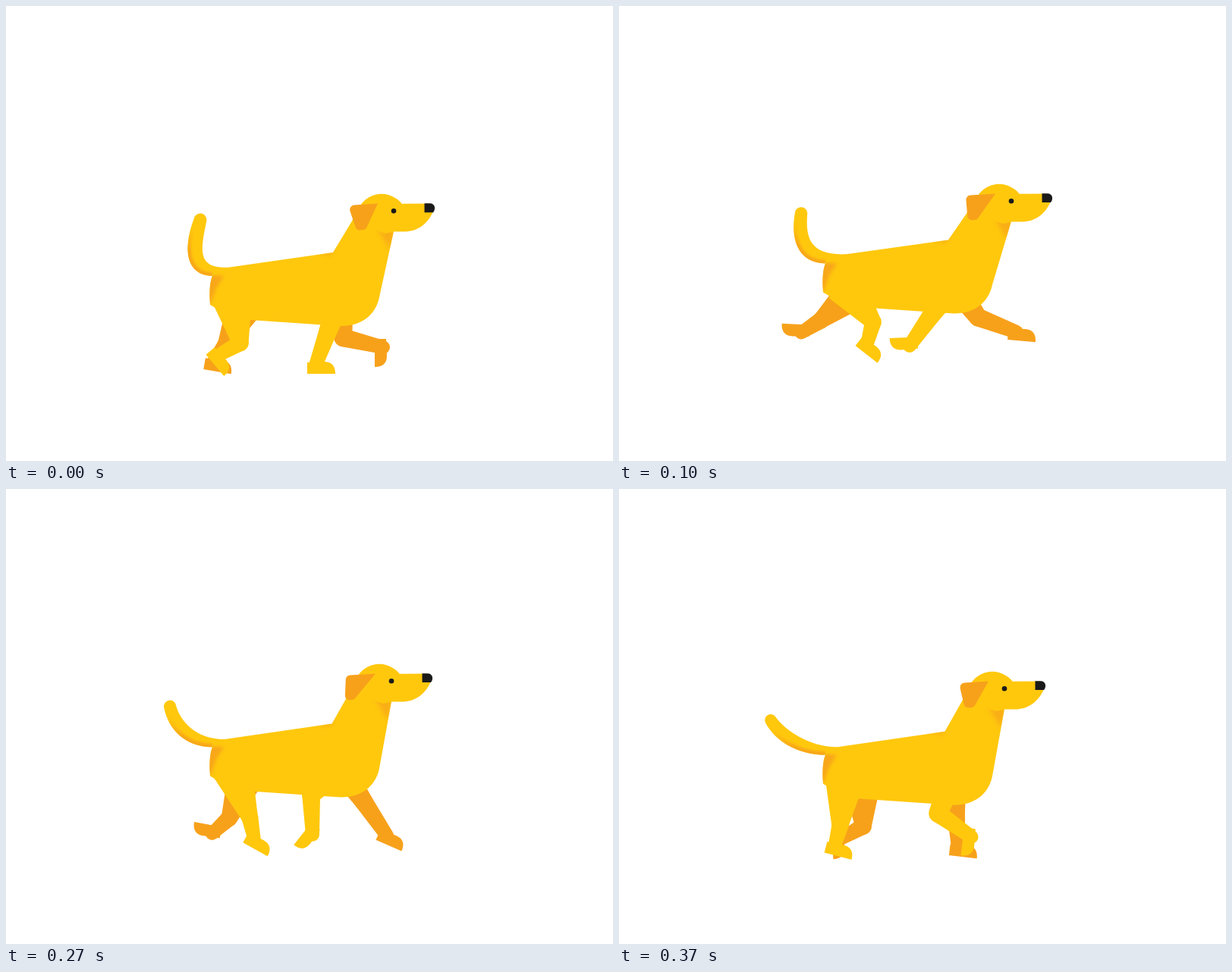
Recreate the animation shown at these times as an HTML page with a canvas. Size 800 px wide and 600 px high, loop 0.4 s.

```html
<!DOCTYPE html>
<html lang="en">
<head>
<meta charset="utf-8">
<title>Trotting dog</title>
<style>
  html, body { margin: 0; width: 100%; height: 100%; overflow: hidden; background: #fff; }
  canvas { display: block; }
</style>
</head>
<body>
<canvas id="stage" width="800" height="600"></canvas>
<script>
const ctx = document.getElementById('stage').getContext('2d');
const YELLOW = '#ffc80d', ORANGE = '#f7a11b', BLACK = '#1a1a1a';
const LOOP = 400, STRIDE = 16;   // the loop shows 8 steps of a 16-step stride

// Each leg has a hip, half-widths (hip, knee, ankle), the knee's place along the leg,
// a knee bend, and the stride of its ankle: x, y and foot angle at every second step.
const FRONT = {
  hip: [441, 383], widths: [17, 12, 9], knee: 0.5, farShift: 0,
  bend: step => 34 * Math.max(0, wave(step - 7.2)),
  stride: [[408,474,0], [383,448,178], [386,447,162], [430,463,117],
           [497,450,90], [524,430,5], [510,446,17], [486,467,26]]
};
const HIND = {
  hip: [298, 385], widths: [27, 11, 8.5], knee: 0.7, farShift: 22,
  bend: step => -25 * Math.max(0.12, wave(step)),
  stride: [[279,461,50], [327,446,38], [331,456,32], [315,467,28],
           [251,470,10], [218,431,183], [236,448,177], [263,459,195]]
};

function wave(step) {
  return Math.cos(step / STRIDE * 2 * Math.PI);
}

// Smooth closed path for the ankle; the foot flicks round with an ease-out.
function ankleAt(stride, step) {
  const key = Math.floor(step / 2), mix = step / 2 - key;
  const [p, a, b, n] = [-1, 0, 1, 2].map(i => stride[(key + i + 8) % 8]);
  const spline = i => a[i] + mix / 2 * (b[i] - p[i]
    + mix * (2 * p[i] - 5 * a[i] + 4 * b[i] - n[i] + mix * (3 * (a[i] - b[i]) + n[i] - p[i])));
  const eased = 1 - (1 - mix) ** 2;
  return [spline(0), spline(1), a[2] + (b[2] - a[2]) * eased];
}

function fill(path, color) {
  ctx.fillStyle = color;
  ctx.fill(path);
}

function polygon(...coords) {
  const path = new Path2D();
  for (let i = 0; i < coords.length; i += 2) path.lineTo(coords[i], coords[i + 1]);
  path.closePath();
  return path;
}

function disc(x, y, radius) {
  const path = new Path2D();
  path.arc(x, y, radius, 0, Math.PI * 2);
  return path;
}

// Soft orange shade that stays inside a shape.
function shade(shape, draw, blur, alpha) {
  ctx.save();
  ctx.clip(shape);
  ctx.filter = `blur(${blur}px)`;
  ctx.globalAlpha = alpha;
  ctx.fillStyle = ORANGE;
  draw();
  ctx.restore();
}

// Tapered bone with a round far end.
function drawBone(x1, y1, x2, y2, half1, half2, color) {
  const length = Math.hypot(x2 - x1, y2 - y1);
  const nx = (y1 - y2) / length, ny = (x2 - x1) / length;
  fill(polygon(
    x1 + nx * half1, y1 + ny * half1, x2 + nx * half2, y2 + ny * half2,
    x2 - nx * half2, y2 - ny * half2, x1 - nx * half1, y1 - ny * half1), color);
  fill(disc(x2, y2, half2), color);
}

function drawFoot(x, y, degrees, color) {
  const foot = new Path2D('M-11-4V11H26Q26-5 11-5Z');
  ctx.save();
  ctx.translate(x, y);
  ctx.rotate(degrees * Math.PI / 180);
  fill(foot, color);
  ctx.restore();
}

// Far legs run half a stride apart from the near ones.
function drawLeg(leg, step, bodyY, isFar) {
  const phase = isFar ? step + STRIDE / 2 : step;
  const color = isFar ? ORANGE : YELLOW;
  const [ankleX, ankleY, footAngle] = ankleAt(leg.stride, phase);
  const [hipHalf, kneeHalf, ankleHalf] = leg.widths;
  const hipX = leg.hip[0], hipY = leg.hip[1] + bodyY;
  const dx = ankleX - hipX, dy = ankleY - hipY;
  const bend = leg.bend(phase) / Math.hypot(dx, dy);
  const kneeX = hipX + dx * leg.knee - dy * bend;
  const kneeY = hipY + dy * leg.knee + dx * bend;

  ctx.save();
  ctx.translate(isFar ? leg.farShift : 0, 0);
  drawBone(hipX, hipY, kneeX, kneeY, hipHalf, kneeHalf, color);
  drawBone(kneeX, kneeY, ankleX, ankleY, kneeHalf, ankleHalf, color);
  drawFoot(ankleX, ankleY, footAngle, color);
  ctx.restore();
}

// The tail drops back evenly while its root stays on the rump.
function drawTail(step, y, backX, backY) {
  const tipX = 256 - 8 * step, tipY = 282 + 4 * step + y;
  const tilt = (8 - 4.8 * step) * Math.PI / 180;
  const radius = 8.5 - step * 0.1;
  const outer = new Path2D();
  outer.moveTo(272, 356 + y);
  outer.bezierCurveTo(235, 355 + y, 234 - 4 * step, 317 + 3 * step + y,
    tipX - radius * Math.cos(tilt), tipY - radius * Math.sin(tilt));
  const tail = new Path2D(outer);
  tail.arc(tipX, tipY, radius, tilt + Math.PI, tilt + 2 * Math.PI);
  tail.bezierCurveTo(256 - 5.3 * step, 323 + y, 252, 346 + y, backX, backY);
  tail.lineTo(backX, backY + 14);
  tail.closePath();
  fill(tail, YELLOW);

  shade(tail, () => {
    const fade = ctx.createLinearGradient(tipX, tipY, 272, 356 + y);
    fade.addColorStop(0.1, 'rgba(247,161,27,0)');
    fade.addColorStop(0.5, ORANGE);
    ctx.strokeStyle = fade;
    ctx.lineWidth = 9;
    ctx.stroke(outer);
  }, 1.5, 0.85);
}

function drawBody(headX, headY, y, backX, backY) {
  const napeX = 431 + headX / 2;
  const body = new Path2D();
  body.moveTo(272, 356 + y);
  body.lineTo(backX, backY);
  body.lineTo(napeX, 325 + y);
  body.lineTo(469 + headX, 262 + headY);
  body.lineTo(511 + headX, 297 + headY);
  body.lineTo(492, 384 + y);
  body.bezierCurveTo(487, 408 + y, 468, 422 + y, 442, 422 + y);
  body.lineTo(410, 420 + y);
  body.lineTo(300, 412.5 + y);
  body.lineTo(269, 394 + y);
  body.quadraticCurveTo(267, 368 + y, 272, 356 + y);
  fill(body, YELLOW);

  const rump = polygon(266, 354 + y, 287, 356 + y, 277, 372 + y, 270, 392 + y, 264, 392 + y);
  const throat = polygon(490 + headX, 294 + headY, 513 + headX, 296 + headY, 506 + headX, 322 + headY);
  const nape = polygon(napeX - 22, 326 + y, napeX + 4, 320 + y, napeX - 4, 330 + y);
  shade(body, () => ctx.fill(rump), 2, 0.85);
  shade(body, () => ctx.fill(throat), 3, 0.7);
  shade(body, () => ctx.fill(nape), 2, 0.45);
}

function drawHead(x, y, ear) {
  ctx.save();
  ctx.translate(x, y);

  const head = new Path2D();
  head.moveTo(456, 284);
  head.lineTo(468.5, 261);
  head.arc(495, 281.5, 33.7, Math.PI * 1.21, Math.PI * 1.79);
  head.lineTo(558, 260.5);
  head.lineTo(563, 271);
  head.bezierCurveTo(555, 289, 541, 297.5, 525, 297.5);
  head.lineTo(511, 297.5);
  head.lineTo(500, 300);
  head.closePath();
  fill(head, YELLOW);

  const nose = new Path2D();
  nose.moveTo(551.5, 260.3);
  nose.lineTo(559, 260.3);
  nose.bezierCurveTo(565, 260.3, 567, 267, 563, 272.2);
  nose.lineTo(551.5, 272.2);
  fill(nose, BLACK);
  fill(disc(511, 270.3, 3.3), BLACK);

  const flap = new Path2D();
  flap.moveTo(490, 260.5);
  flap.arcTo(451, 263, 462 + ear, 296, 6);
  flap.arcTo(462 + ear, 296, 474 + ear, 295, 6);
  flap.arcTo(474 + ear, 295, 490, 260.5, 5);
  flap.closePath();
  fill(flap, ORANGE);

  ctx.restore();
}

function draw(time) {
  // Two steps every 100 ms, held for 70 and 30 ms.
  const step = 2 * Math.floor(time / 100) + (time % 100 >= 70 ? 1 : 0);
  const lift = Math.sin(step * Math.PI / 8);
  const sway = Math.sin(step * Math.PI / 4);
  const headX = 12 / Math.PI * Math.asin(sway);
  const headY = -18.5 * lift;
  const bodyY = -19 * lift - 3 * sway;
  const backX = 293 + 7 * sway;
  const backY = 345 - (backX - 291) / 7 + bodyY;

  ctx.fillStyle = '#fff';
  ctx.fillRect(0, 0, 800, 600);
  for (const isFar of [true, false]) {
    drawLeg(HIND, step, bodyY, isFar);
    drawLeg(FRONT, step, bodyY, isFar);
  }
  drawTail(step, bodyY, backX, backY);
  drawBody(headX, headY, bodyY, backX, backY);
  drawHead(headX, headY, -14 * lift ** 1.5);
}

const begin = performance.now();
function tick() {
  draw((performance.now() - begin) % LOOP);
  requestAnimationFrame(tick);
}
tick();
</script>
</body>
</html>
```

■ **Your objective**: Among the lines above, find those with the word "bend". Copy them.

■ **Solution for this problem**:
// a knee bend, and the stride of its ankle: x, y and foot angle at every second step.
  bend: step => 34 * Math.max(0, wave(step - 7.2)),
  bend: step => -25 * Math.max(0.12, wave(step)),
  const bend = leg.bend(phase) / Math.hypot(dx, dy);
  const kneeX = hipX + dx * leg.knee - dy * bend;
  const kneeY = hipY + dy * leg.knee + dx * bend;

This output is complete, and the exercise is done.